The point is, though, that all those possibilities suggest an acceleration of government agencies’ current plans for spaceflight. If the set target is the late 2030s, it’s possible market competition could knock several years off that, especially if SpaceX can find the same success with the BFR that it did last month with the Falcon Heavy.
After at least seven years of planning and preparation, on Tuesday, SpaceX’s Falcon Heavy will finally make its maiden voyage. Though the aerospace company will attempt to land several of its boosters back on terra firma, its payload will continue along on a one-way ticket toward Mars — but how long will its sojourn around the Red Planet last?
Let’s clear something up right off the bat: Elon Musk’s midnight cherry Roadster isn’t actually going to Mars.
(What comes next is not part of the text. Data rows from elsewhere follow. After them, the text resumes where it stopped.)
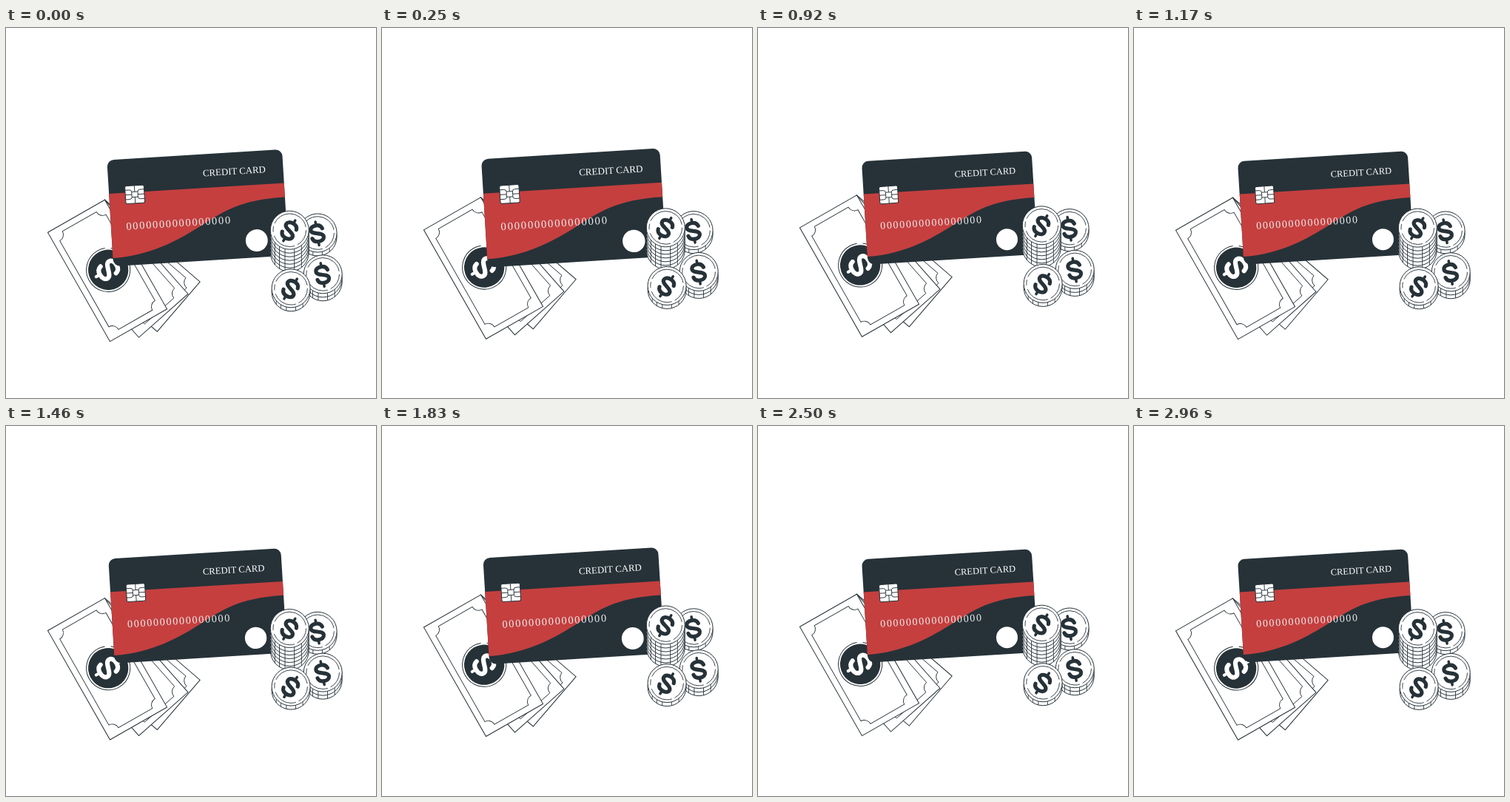
An HTML page that plays this animation: 500 px wide and 500 px high, repeating every 3000 ms.

```html
<!DOCTYPE html>
<html lang="en">
<head>
<meta charset="utf-8">
<title>Card, cash and coins</title>
<style>
  html, body { margin: 0; width: 100%; height: 100%; overflow: hidden; background: #fff; }
  svg { display: block; width: 100vw; height: 100vh; }
  text { font-family: "Liberation Serif", "Times New Roman", serif; fill: #fff; }
  .line { fill: none; stroke: #263238; stroke-width: .9; }
  .paper { fill: #fff; stroke: #263238; stroke-width: 1; }
  .dark { fill: #263238; }
  .sign { fill: none; stroke-width: 4.7; stroke-linecap: round; stroke-linejoin: round; }
</style>
</head>
<body>
<svg viewBox="0 0 500 500">
  <defs>
    <g id="dollar" class="sign">
      <path d="M7-5.3C6-9 3.5-10 0-10C-4.8-10-7.3-7.8-7.3-5C-7.3 1 7.3-1 7.3 5C7.3 7.8 4.8 10 0 10C-3.5 10-6 9-7 5.3"/>
      <path stroke-width="3.2" d="M0-11V-14.5M0 11V14.5"/>
    </g>
  </defs>
  <g id="cash"></g>
  <g id="card">
    <g transform="translate(140 180.4) rotate(-3.52)">
      <rect class="dark" width="230" height="139.6" rx="9"/>
      <path fill="#c53f3f" d="M0 44.3H230V62.8C170 62.8 148 77 117 94C89 109.5 50 128.8 0 128.8Z"/>
      <g transform="translate(21.3 35.5)">
        <rect class="paper" width="25" height="23.3" rx="2"/>
        <path class="line" d="M8.5 8.2H16.5V15.1H8.5ZM12.5 0V8.2M12.5 15.1V23.3
          M0 5.5H5.5Q8.5 5.5 8.5 8.2M25 5.5H19.5Q16.5 5.5 16.5 8.2
          M0 17.8H5.5Q8.5 17.8 8.5 15.1M25 17.8H19.5Q16.5 17.8 16.5 15.1
          M0 11.7H8.5M16.5 11.7H25"/>
      </g>
      <text x="124.5" y="29" font-size="12.45">CREDIT CARD</text>
      <text x="19.9" y="92.8" font-size="14" letter-spacing="1.66" style="fill:#ececec">0000000000000000</text>
      <circle cx="189.6" cy="117.2" r="14.5" fill="#fff"/>
    </g>
  </g>
  <g id="coins"></g>
</svg>
<script>
  const LOOP = 3000, FPS = 24, LEAD = 46, RATE = 1.012, PERIOD = 1500;
  const NOTE_W = 88.7, NOTE_H = 169.7, LAYER = 5, RADIUS = 26;
  const CARD_CENTER = [259, 243.2];
  const BEAT = [[0, 1], [.1, 1.1], [.3, 1], [.4, 1], [.5, 1.1], [.6, 1], [1, 1]];

  const byId = id => document.getElementById(id);

  const dollar = (x, y, angle, color, size) =>
    `<use href="#dollar" stroke="${color}" transform="translate(${x} ${y}) rotate(${angle}) scale(${size})"/>`;

  // Notes fan out around their shared top right corner.
  function note(angle, seal = "") {
    const inset = 8.5, r = 9.5;
    const w = NOTE_W - 2 * (inset + r), h = NOTE_H - 2 * (inset + r);
    const frame = `M${inset + r} ${inset}h${w}a${r} ${r} 0 0 0 ${r} ${r}v${h}` +
      `a${r} ${r} 0 0 0 ${-r} ${r}h${-w}a${r} ${r} 0 0 0 ${-r} ${-r}v${-h}a${r} ${r} 0 0 0 ${r} ${-r}z`;
    return `<g transform="translate(133.5 232.9) rotate(${angle}) translate(${-NOTE_W} 0)">
      <rect class="paper" width="${NOTE_W}" height="${NOTE_H}"/>
      <path class="line" d="${frame}"/>${seal}</g>`;
  }

  const seal = `<g transform="translate(${NOTE_W / 2 + 1.6} ${NOTE_H / 2 - .4})">
    <circle class="paper" r="29.6" stroke-dasharray="150 8 20 8"/>
    <circle class="dark" r="27.2"/>${dollar(0, 0, 90, "#fff", 1.3)}</g>`;

  function coin(x, y, layers, tilt) {
    let out = "";
    for (let i = layers; i > 0; i--) {
      out += `<circle class="paper" cx="${x}" cy="${y + i * LAYER}" r="${RADIUS}"/>`;
      for (const deg of [52, 76, 104, 122, 140]) {
        const a = deg * Math.PI / 180;
        const px = x + RADIUS * Math.cos(a), py = y + (i - 1) * LAYER + RADIUS * Math.sin(a);
        out += `<path class="line" d="M${px} ${py}v${LAYER}"/>`;
      }
    }
    return out + `<circle class="paper" cx="${x}" cy="${y}" r="${RADIUS}"/>
      <circle class="line" cx="${x}" cy="${y}" r="22.3" stroke-dasharray="24 4 34 5 8 4 56 5.1"/>` +
      dollar(x - .5, y + .7, tilt, "#263238", 1.1);
  }

  byId("cash").innerHTML = note(-49.3) + note(-41.5) + note(-29.7, seal);
  byId("coins").innerHTML = coin(421.1, 277.6, 1, -9) + coin(383.3, 273.8, 6, 30) +
    coin(428.2, 333.4, 2, -9) + coin(385.1, 352.4, 1, 33);

  function beatScale(p) {
    const i = BEAT.findIndex(([at]) => at > p);
    const [[a, from], [b, to]] = [BEAT[i - 1], BEAT[i]];
    return from + (to - from) * (p - a) / (b - a);
  }

  function draw(time) {
    const step = Math.floor((time % LOOP) * FPS / 1000);
    const p = Math.min(LOOP, step * 1000 / FPS * RATE + LEAD) % PERIOD / PERIOD;
    const lift = 10 * (1 - Math.abs(2 * p - 1));
    const [cx, cy] = CARD_CENTER;
    for (const id of ["cash", "coins"]) byId(id).setAttribute("transform", `translate(0 ${-lift})`);
    byId("card").setAttribute("transform",
      `translate(${cx} ${cy}) scale(${beatScale(p)}) translate(${-cx} ${-cy})`);
  }

  const start = performance.now();
  function tick() {
    draw(performance.now() - start);
    requestAnimationFrame(tick);
  }
  tick();
</script>
</body>
</html>
```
It’s not even going to be orbiting Mars in the way that the red planet’s two moons do. Instead, the car will be placed in a heliocentric orbit, meaning it will revolve around the sun, just like all the planets in our solar system.
“The Falcon Heavy will achieve this by using three rockets, with the first two separating after stage one of the launch,” Ben Thornber, an associate professor at the University of Sydney, writes in The Conversation. “The final rocket will then lift the Tesla Roadster up into space, where it will enter a highly elliptical orbit between the Earth and Mars. Without external interference, Falcon Heavy will remain in this orbit for thousands of years.”
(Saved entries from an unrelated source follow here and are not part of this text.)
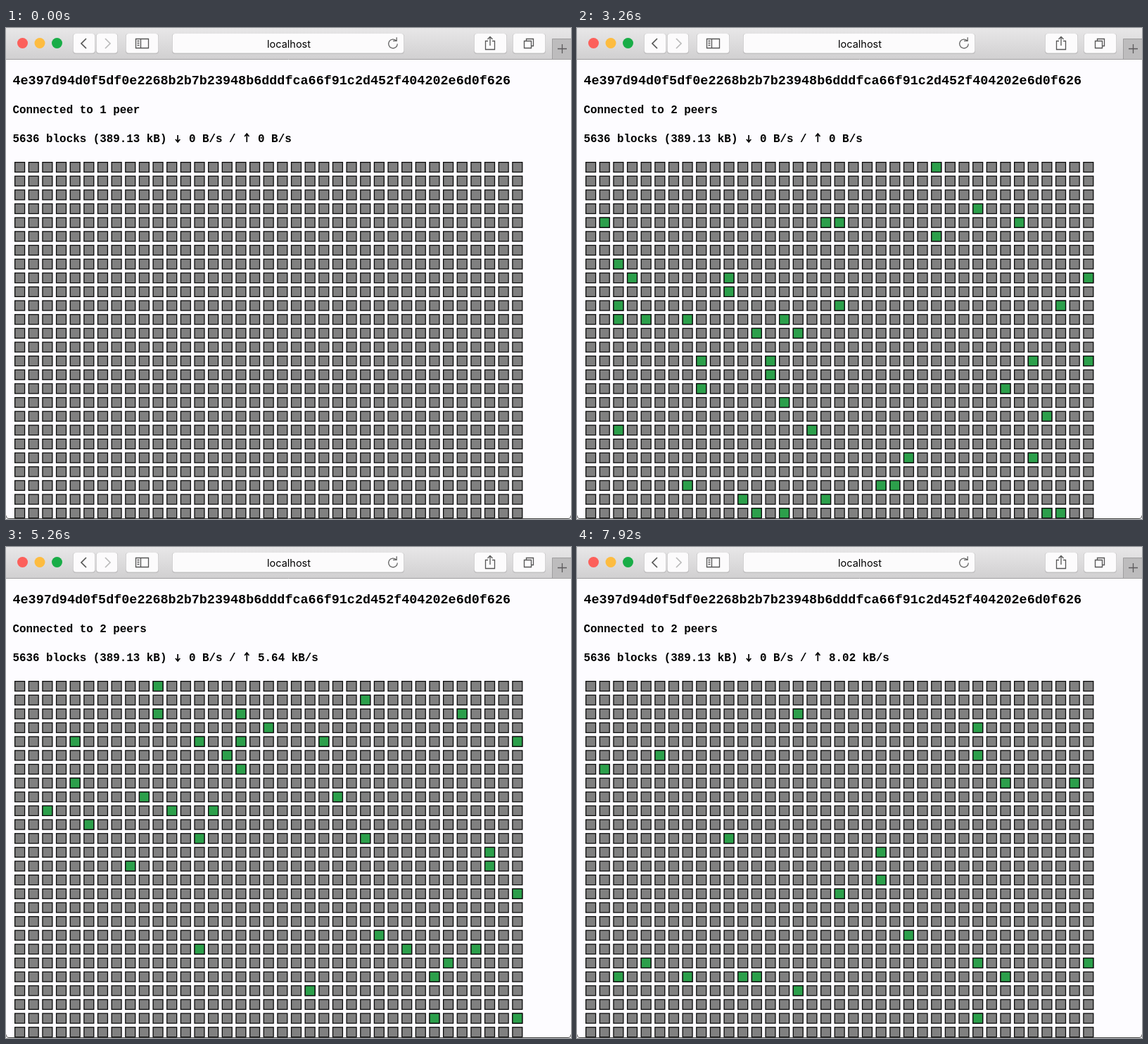
Write an HTML page with a canvas that moves like this. It is 803 px wide and 697 px high and loops after 8 s.

```html
<!DOCTYPE html>
<html lang="en">
<head>
<meta charset="utf-8">
<title>Block activity</title>
<style>
  html, body { margin: 0; width: 100%; height: 100%; overflow: hidden; background: #fdfcff; }
  canvas { display: block; }
</style>
</head>
<body>
<canvas id="stage" width="803" height="697"></canvas>
<script>
const ctx = document.getElementById('stage').getContext('2d');
const LOOP = 8000, COLS = 37, ROWS = 26, PITCH = 19.645, SIZE = 15.2, BORDER = 1.3;
const FLASHES = 150, FIRST_FLASH = 2450;
const MONO = '"Liberation Mono", monospace';
const HASH = '4e397d94d0f5df0e2268b2b7b23948b6dddfca66f91c2d452f404202e6d0f626';

function random(seed) {
  const v = Math.sin(seed * 12.9898) * 43758.5453;
  return v - Math.floor(v);
}

// Two blocks light up first; the rest follow quickly, then more slowly.
const flashes = [
  { row: 4, col: 17, on: 2240, off: 4480 },
  { row: 23, col: 7, on: 2360, off: 4640 }
];
for (let i = 0; i < FLASHES; i++) {
  const on = FIRST_FLASH + (LOOP - FIRST_FLASH) * (i / FLASHES) ** 1.5;
  flashes.push({
    row: Math.floor(random(i + 1) * ROWS),
    col: Math.floor(random(i + 501) * COLS),
    on,
    off: on + 700 + 1000 * random(i + 1001)
  });
}

function uploadSpeed(t) {
  if (t < 3320) return '0 B/s';
  if (t < 4680) return '2.05 kB/s';
  return t < 7040 ? '5.64 kB/s' : '8.02 kB/s';
}

function path(d, color, width = 1.3) {
  ctx.strokeStyle = color;
  ctx.lineWidth = width;
  ctx.stroke(new Path2D(d));
}

function dot(x, y, color) {
  ctx.fillStyle = color;
  ctx.beginPath();
  ctx.arc(x, y, 7.5, 0, 7);
  ctx.fill();
}

function button(x, w) {
  const layer = (inset, color) => {
    ctx.fillStyle = color;
    ctx.beginPath();
    ctx.roundRect(x + inset, 8, w - 2 * inset, 29 - 2 * inset, 4);
    ctx.fill();
  };
  layer(0, '#c2c1c2');
  layer(.7, '#fcfbfc');
}

function text(str, x, y, font) {
  ctx.fillStyle = '#000';
  ctx.font = font;
  ctx.fillText(str, x, y);
  return x + ctx.measureText(str).width;
}

function drawToolbar() {
  const shade = ctx.createLinearGradient(0, 0, 0, 44);
  shade.addColorStop(0, '#e8e7e8');
  shade.addColorStop(1, '#d1d0d1');
  ctx.fillStyle = shade;
  ctx.fillRect(0, 0, 803, 44);

  ctx.fillStyle = '#bdbcbd';
  ctx.fillRect(776, 15, 27, 29);
  path('M803 15.5H776.5V44M0 44.5H803', '#a09fa0', 1);
  path('M784 29.5H797M790.5 23V36', '#5c5a5c');

  dot(23.5, 21.5, '#fc605b');
  dot(48, 21.5, '#fdbc40');
  dot(72.5, 21.5, '#19ad47');

  button(95, 32);
  button(128, 31);
  button(170, 47);
  button(236, 330);
  button(665, 47);
  button(720, 47);

  path('M114 15L107 22L114 29', '#555', 1.7);
  path('M141 15L148 22L141 29', '#bbb', 1.7);
  path('M184.5 15.5H202.5V28.5H184.5ZM191.5 15.5V28.5M186.5 18.5H189.5M186.5 21.5H189.5M186.5 24.5H189.5', '#555');
  path('M685 18.5H681.5V30.5H694.5V18.5H691M688 25V12.5M684.5 16L688 12.5L691.5 16', '#555');
  path('M736.5 18.5H746.5V28.5H736.5ZM739.5 18V15.5H749.5V25.5H747', '#555');
  path('M554.5 18A6.3 6.3 0 1 0 556.3 22.5M550 18.3H555.2V13.2', '#666');

  ctx.textAlign = 'center';
  text('localhost', 402, 28, '14.5px Inter, sans-serif');
  ctx.textAlign = 'left';
}

// Draws an arrow of the given height and returns where the text goes on.
function arrow(x, tail, tip) {
  const mid = x + 6.2, bend = tip + 4 * Math.sign(tail - tip);
  path(`M${mid} ${tail}V${tip}M${mid - 3.2} ${bend}L${mid} ${tip}L${mid + 3.2} ${bend}`, '#000', 1.7);
  return x + 12.5;
}

function drawStatus(t) {
  const font = `bold 15.87px ${MONO}`;
  text(HASH, 9.5, 80, `bold 18.43px ${MONO}`);
  text(`Connected to ${t < 1760 ? '1 peer' : '2 peers'}`, 9.5, 121, font);
  let x = text('5636 blocks (389.13 kB) ', 9.5, 162, font);
  x = text(' 0 B/s / ', arrow(x, 152, 162), 162, font);
  text(' ' + uploadSpeed(t), arrow(x, 162, 150), 162, font);
}

function drawBlock(row, col, color) {
  const x = 12 + col * PITCH, y = 190 + row * PITCH;
  ctx.fillStyle = '#0a0a0a';
  ctx.fillRect(x, y, SIZE, SIZE);
  ctx.fillStyle = color;
  ctx.fillRect(x + BORDER, y + BORDER, SIZE - 2 * BORDER, SIZE - 2 * BORDER);
}

function drawBlocks(t) {
  for (let row = 0; row < ROWS; row++) {
    for (let col = 0; col < COLS; col++) drawBlock(row, col, '#808080');
  }
  for (const { row, col, on, off } of flashes) {
    if (t >= on && t < off) drawBlock(row, col, '#2c9f4b');
  }
}

function draw(now) {
  const t = now % LOOP;
  ctx.fillStyle = '#fdfcff';
  ctx.fillRect(0, 0, 803, 697);
  drawToolbar();
  drawStatus(t);
  drawBlocks(t);
  path('M0 692Q0 696.5 5 696.5H798Q803 696.5 803 692', '#444', 1);
  requestAnimationFrame(draw);
}
requestAnimationFrame(draw);
</script>
</body>
</html>
```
The specific kind of heliocentric orbit Musk’s roadster will be traveling on is called Trans-Mars injection, meaning it will orbit the sun in a manner that will bring it close to Earth and Mars again and again. This could mean that the Tesla will be placed several million miles away from Mars, but it’ll still get to snuggle up to the planet — and ours — many times.
Of course, getting the Roadster to its final destination is the hard part. First and foremast, the Falcon Heavy has to not blow up on ascent, which is harder than it sounds. Then, it has to traverse Earth’s Van Allen belt, which is full of high-energy particles waiting to whack the crap out of it. Then, the Tesla has to cruise in deep space for about six hours to reach the finish line.
It’s a lot, but if SpaceX pulls this off, it’ll make history — again.
“We estimate it will be in that orbit for several hundred million years, or maybe in excess of a billion years,” Musk announced in a press conference yesterday.
There’s only one way to find out whether or not Musk’s Tesla will make it to Mars — watch the launch on Tuesday at 1:30 p.m. Eastern.